Work instruction — Lines below that include the word "grid" should each be copied.

Stored data entries
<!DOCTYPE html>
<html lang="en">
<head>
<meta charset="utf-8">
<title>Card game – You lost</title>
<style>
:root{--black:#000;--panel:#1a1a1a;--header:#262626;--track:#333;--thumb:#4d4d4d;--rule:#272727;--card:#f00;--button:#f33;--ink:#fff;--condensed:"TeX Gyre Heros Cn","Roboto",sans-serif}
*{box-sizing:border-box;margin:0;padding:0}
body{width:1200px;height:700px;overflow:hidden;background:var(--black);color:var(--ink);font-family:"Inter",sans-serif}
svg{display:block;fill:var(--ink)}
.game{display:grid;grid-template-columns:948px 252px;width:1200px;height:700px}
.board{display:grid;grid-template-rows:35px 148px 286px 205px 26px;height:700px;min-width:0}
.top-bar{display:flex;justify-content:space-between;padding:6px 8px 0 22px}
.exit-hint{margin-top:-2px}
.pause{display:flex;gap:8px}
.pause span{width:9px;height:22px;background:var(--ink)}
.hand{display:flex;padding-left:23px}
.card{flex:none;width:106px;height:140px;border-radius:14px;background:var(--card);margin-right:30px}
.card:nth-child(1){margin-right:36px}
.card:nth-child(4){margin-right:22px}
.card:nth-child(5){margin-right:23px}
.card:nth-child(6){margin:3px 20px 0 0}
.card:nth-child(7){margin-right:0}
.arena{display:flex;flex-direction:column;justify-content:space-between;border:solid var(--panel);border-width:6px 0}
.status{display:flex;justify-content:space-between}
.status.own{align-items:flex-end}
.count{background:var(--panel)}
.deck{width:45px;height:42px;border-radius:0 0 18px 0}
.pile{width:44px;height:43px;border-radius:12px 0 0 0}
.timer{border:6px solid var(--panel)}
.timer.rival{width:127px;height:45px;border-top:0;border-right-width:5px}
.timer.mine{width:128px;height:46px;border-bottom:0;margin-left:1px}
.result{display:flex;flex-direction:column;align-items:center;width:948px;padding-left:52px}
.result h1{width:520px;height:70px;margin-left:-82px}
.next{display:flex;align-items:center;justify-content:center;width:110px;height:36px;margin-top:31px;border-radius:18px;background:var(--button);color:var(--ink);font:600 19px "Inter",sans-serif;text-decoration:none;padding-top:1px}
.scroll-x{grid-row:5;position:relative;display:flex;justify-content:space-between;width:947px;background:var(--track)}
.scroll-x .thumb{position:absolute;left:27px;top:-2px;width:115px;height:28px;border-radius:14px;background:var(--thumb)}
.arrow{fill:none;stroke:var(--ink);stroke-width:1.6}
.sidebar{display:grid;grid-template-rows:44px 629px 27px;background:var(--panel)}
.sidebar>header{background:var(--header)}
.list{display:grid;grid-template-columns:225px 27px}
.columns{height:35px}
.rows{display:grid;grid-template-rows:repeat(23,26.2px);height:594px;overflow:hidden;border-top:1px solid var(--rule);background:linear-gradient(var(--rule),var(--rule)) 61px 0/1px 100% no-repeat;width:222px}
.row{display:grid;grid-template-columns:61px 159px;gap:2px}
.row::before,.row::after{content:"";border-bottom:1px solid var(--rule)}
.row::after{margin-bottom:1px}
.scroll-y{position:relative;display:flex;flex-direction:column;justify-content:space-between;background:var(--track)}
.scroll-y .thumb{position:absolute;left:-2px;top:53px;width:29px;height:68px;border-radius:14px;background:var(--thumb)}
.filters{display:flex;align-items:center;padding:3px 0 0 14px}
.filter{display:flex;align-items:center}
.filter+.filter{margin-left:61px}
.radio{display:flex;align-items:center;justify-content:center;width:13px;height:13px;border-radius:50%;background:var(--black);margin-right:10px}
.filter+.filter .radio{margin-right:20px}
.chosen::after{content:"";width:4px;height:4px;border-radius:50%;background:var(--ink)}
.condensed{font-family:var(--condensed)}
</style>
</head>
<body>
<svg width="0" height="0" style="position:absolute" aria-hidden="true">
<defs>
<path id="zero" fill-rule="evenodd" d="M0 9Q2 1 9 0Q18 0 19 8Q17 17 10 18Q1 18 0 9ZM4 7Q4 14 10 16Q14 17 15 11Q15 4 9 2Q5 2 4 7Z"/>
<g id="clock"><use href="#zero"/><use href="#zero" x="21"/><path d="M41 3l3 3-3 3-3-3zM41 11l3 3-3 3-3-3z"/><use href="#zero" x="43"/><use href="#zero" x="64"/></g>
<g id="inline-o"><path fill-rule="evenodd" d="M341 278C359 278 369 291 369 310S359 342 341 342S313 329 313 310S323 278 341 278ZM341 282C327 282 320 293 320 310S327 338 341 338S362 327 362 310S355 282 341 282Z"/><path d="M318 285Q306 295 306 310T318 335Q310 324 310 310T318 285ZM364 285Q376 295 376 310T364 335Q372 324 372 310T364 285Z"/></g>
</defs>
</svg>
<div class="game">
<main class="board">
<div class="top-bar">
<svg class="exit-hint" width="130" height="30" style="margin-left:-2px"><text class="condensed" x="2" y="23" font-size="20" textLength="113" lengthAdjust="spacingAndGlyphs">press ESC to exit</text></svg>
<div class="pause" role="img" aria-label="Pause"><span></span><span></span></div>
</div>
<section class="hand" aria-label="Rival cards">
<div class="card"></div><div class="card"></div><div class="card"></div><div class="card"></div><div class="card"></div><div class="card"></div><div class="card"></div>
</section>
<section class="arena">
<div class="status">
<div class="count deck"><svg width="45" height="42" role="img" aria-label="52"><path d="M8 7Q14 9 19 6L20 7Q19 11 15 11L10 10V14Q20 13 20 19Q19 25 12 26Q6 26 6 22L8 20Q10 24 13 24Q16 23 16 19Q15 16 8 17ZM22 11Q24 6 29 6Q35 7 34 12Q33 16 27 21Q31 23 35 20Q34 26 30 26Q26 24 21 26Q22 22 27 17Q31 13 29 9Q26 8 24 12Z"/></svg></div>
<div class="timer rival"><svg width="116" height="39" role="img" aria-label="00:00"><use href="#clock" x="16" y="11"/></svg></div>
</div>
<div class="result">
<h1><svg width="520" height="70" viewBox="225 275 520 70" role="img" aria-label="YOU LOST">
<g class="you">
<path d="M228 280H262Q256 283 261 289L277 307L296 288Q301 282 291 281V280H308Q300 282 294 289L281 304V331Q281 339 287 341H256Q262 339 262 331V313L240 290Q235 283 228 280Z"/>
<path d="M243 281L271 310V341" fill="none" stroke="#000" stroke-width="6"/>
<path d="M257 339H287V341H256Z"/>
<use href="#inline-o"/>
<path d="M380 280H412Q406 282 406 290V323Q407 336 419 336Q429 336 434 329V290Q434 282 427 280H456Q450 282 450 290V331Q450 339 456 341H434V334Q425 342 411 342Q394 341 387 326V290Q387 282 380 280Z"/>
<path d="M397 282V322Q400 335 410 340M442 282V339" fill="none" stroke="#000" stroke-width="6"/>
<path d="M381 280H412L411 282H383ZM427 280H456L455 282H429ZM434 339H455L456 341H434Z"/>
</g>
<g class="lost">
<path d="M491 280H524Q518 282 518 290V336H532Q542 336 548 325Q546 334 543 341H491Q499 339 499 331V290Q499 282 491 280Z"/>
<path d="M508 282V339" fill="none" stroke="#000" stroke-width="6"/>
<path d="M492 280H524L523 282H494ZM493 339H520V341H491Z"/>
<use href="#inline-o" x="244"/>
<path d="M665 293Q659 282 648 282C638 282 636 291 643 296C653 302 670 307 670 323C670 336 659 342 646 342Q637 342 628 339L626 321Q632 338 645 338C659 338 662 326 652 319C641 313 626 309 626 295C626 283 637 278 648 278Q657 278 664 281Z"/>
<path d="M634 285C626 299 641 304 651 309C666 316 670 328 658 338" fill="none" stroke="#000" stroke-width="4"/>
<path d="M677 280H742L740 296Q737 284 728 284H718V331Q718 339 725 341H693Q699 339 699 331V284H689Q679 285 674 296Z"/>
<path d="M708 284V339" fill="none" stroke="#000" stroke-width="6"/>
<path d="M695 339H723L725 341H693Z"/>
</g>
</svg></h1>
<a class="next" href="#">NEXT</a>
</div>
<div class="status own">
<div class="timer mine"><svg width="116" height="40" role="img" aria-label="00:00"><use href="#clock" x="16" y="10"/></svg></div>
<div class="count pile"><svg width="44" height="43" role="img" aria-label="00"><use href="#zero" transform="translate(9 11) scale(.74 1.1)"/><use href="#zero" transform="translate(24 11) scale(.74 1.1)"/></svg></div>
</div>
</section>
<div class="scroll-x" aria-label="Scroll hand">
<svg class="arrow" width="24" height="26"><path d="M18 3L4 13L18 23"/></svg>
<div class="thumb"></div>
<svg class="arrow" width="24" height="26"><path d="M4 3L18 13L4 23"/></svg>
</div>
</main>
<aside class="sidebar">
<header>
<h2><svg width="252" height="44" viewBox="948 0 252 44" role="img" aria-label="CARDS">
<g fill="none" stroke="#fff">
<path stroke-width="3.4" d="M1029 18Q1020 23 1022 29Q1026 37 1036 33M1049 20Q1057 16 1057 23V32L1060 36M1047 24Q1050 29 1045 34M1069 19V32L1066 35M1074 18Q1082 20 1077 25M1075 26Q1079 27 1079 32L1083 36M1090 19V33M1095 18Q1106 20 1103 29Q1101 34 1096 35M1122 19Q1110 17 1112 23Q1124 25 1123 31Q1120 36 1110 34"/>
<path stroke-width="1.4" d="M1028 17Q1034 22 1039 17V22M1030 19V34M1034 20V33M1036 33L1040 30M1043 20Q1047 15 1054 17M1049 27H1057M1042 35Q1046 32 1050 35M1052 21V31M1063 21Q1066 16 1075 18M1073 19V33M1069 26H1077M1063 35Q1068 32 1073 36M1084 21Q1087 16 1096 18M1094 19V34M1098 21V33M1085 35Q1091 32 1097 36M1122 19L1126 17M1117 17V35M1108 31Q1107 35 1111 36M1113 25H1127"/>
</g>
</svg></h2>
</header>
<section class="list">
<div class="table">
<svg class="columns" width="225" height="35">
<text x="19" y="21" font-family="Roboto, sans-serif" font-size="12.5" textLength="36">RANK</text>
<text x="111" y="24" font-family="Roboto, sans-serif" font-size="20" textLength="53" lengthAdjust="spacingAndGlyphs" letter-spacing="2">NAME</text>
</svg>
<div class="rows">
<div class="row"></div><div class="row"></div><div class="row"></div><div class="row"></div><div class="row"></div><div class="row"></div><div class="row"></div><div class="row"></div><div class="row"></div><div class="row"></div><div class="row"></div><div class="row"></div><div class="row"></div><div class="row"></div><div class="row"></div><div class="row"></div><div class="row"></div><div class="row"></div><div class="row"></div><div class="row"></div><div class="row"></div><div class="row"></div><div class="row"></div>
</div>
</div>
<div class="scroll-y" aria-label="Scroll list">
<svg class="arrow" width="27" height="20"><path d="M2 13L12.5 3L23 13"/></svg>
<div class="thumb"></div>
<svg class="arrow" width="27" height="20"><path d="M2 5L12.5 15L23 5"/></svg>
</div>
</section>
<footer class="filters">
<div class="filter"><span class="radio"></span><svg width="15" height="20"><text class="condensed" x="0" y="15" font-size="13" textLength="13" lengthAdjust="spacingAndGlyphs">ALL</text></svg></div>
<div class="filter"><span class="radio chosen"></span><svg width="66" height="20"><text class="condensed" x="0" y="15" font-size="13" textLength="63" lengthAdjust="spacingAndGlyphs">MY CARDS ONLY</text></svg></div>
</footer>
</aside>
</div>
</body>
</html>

Solution —
.game{display:grid;grid-template-columns:948px 252px;width:1200px;height:700px}
.board{display:grid;grid-template-rows:35px 148px 286px 205px 26px;height:700px;min-width:0}
.scroll-x{grid-row:5;position:relative;display:flex;justify-content:space-between;width:947px;background:var(--track)}
.sidebar{display:grid;grid-template-rows:44px 629px 27px;background:var(--panel)}
.list{display:grid;grid-template-columns:225px 27px}
.rows{display:grid;grid-template-rows:repeat(23,26.2px);height:594px;overflow:hidden;border-top:1px solid var(--rule);background:linear-gradient(var(--rule),var(--rule)) 61px 0/1px 100% no-repeat;width:222px}
.row{display:grid;grid-template-columns:61px 159px;gap:2px}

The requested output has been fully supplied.